Tag Archives: cultural landscape

One Spadina Crescent: When All is Finally Revealed…….

ERA has been eagerly anticipating the official opening of One Spadina Crescent, the University of Toronto’s new home for the Daniels Faculty of Architecture, Landscape and Design. Our collaboration with NADAAA and Adamson Associate Architects has seen the transformation of the historical landmark that is Knox College, conserved and updated with a beautiful new addition. The history, relevance and inspiring new context of the building is captured in an insightful piece in the Globe and Mail by Dave LeBlanc, including a few words from Michael McClelland (see link below).

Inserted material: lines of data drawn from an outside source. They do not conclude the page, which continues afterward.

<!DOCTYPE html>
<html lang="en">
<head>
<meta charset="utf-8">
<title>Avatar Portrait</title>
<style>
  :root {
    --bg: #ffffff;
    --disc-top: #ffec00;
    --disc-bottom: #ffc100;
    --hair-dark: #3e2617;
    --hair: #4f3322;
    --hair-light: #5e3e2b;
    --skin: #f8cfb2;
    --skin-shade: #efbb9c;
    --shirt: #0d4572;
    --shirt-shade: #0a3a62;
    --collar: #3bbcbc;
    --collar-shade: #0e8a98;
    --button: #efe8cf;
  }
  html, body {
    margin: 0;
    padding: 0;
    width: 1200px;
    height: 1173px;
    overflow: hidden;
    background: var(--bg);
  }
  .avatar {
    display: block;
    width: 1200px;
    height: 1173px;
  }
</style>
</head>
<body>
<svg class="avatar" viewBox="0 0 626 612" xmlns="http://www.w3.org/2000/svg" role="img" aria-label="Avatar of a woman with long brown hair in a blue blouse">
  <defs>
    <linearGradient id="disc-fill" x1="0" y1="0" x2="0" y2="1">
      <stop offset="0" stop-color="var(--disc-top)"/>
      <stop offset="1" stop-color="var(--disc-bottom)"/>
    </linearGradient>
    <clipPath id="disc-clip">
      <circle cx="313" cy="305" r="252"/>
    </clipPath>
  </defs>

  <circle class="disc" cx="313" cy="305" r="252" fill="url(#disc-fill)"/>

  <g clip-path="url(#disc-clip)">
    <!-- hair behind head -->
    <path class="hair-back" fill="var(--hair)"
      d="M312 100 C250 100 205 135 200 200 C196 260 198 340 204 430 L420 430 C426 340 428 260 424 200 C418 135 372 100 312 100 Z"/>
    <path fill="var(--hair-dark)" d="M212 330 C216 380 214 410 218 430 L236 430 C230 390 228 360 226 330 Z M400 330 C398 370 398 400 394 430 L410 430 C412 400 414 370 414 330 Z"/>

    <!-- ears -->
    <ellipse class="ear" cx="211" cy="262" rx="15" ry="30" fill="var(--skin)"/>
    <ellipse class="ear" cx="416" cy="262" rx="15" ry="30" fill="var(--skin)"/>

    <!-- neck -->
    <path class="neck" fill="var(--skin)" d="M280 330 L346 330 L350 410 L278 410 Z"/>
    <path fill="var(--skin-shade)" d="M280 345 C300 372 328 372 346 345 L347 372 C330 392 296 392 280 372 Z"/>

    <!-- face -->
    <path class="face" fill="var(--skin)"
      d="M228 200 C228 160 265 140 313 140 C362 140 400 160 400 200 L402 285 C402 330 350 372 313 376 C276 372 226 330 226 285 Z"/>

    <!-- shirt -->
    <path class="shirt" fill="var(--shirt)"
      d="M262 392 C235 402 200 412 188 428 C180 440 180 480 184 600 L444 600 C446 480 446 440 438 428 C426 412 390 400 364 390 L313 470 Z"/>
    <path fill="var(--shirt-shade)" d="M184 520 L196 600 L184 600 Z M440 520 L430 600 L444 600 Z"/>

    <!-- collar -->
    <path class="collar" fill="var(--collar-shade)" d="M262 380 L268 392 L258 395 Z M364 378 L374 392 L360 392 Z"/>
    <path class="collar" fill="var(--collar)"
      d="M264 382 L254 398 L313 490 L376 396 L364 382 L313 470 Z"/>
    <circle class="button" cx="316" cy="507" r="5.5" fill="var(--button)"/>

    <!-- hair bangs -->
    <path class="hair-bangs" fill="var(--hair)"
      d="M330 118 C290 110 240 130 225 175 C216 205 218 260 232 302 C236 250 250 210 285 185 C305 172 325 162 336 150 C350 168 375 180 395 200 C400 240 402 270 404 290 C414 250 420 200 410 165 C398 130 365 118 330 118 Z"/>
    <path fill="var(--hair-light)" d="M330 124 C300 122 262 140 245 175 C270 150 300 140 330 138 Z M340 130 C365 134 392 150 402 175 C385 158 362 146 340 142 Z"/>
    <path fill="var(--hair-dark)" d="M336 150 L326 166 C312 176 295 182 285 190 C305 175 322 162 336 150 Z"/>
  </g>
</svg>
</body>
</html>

The site was originally designed as a garden feature for the Baldwin family, who owned the Spadina park lot that extended from Queen Street West to Bloor. In the 1870s, the Presbyterian Church bought the land and commissioned architects James Smith & John Gemmell to build Knox College. Having been adapted over the years to a number of different uses, the structure survives today as a fine example of Gothic Revival architecture, with a heritage designation (designated under Part IV of the Ontario Heritage Act on March 17, 1976).

Beginning in 2006, ERA worked with the University of Toronto and advised on heritage issues related to the site’s re-development. Since 2011 ERA has been working closely with prime architects, NADAAA, on the project. Phase 1 included the conservation of the exterior, and Phase II, the new addition extending from the historic building.

As heritage consultant, ERA prepared the Heritage Impact Assessment, Conservation Strategy and Conservation Plan, and provision of heritage architecture services related to the conservation scope of work (exterior and interior) throughout all phases of the project. The project team includes: Michael McClelland, Andrew Pruss, Julie Tyndorf, Alana Young, and Tatum Taylor.

The article reintroduces the heritage building to the public mindset, reinforcing its position as a work of prominent architecture in its own right, as well as a new asset in Toronto’s evolving cultural landscape.

Link to Globe and Mail article: https://www.theglobeandmail.com/real-estate/toronto/an-overlooked-university-of-toronto-gem-brought-back-to-thespotlight/article36984536/

All photos courtesy of John Horner Photography

The Broadview Hotel Opens its Doors to the Public

Since it first opened as Dingman’s Hall in 1891, the Broadview Hotel has been a landmark east of the downtown in the Riverside neighbourhood. Originally a venue for public meetings and commercial businesses, it first opened as a hotel in 1908. With the recent renewal, it has once again become a community hub for events and the hotel will host many new visitors to the area: we are pleased to announce that the building has its public opening on July 27, 2017.

Although the original architect is unknown, the building’s architecture is in the same style as Toronto’s Old City Hall, with unique and ornate exterior terracotta panels depicting animals and allegorical figures. The twenty-one individually sculpted panels are probably the most distinctive features of the building, fabricated with the same quality materials and craftsmanship that defined the city’s 19th century construction.

The repair of the historic building, and the contemporary glass addition achieve a balance that’s a welcome contribution to the evolution of this neighbourhood, and the newly created restaurants, hotel and rooftop bar and terrace reanimate this key corner site. It seems appropriate that the Broadview Hotel is at the intersection of two 24 hour streetcar lines.

The project was led by Streetcar Developments with ERA Architects, Atkins+VanGroll Engineers and Design Agency.

Link to project profile: https://www.eraarch.ca/project/the-broadview-hotel/

Link to Streetcar’s website, for more event information: https://streetcar.ca/

(photos: Marcus Mitanis)

Append & tweak: Rethinking heritage in our suburbs

An article by ERA associate Joey Giaimo was recently published in the latest APT Bulletin of the Association for Preservation Technology International.  The article, “Append & Tweak: An Approach for Preserving the Evolving Suburban Landscape,” asks us to re-evaluate how we regard and manage heritage resources in suburban contexts, and argues for a cultural landscape approach as we move forward. Continue reading